### [WHAT IS NEEDED]
Write out, from the entries below, exactly the lines that run between the lines holding "96.5px; top: 434px;" and "padding: 2px 0 0 4px; list-style: none;", inclusive, and stop there.

### [PROVIDED RECORDS]
########

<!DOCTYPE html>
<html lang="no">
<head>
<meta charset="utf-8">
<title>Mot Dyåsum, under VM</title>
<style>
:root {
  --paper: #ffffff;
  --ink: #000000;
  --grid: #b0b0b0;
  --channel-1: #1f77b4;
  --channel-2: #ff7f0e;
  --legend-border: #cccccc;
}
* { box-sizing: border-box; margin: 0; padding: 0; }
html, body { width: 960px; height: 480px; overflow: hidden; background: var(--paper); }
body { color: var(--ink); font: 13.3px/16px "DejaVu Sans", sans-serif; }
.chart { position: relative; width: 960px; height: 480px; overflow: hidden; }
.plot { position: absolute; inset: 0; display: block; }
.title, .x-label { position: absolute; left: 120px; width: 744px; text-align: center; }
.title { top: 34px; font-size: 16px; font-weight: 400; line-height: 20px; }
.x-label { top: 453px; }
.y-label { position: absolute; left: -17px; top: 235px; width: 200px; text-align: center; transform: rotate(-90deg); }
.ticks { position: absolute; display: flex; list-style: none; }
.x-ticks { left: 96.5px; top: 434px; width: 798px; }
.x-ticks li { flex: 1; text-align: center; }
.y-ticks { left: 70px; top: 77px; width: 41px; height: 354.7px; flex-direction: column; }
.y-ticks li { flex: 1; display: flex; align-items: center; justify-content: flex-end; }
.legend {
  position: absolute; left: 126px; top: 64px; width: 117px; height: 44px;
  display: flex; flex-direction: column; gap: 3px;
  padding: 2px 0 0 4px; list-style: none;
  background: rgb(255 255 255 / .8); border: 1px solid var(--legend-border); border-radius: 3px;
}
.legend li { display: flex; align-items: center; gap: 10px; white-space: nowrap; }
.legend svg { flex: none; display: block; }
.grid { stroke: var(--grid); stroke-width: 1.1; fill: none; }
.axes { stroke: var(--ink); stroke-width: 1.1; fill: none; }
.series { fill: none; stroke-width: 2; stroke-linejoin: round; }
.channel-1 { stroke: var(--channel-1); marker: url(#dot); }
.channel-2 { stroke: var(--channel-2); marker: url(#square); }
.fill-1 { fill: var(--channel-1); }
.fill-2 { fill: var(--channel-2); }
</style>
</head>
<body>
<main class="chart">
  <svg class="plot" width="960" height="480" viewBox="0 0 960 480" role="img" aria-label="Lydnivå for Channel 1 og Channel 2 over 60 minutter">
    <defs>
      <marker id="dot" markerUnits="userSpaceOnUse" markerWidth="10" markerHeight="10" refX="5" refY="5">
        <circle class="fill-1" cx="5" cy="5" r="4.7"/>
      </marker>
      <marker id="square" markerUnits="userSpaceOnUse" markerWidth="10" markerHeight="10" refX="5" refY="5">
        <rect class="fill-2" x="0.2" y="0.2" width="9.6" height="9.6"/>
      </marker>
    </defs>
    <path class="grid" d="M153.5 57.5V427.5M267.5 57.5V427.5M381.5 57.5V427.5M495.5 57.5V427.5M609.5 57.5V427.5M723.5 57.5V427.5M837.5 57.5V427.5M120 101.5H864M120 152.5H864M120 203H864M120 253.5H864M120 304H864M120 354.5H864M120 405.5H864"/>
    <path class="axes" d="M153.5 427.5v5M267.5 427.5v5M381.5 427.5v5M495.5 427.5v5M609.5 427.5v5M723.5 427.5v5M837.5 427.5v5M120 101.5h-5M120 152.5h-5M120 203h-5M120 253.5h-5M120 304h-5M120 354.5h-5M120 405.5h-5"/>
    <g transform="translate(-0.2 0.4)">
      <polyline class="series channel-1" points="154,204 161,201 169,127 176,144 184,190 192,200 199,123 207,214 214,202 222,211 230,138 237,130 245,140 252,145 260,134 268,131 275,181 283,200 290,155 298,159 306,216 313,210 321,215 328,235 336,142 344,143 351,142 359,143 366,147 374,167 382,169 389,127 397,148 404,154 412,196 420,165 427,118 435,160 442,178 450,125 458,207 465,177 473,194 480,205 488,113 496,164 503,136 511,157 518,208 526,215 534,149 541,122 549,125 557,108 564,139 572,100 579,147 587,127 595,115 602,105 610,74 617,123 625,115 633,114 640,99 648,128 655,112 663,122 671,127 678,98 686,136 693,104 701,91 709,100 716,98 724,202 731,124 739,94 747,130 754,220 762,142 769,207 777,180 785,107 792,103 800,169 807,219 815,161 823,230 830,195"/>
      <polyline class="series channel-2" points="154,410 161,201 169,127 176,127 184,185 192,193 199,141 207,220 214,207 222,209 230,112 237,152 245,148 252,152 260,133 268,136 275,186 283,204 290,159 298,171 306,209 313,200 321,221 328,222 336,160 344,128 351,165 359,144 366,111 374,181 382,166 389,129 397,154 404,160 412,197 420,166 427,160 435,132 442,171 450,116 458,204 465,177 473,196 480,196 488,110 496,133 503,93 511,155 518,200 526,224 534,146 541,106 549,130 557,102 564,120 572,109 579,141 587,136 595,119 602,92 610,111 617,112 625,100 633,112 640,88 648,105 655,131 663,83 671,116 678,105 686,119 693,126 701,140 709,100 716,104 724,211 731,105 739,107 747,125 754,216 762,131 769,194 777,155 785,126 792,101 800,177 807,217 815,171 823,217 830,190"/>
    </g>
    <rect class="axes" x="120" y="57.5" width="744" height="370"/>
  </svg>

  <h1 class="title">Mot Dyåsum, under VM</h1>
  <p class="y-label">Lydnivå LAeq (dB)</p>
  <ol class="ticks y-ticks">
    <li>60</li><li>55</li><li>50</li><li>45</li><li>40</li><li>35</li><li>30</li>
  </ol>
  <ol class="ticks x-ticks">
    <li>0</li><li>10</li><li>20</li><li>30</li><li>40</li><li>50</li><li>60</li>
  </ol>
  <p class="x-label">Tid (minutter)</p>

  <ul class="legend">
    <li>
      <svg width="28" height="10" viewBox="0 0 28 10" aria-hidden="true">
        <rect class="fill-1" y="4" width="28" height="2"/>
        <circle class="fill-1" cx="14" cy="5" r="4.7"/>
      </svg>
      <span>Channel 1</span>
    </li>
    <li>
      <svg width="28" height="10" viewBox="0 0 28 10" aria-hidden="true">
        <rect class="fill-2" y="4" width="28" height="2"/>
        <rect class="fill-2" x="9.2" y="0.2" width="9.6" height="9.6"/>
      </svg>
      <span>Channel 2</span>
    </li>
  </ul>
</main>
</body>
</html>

########

### [SOLUTION BELOW]
.x-ticks { left: 96.5px; top: 434px; width: 798px; }
.x-ticks li { flex: 1; text-align: center; }
.y-ticks { left: 70px; top: 77px; width: 41px; height: 354.7px; flex-direction: column; }
.y-ticks li { flex: 1; display: flex; align-items: center; justify-content: flex-end; }
.legend {
  position: absolute; left: 126px; top: 64px; width: 117px; height: 44px;
  display: flex; flex-direction: column; gap: 3px;
  padding: 2px 0 0 4px; list-style: none;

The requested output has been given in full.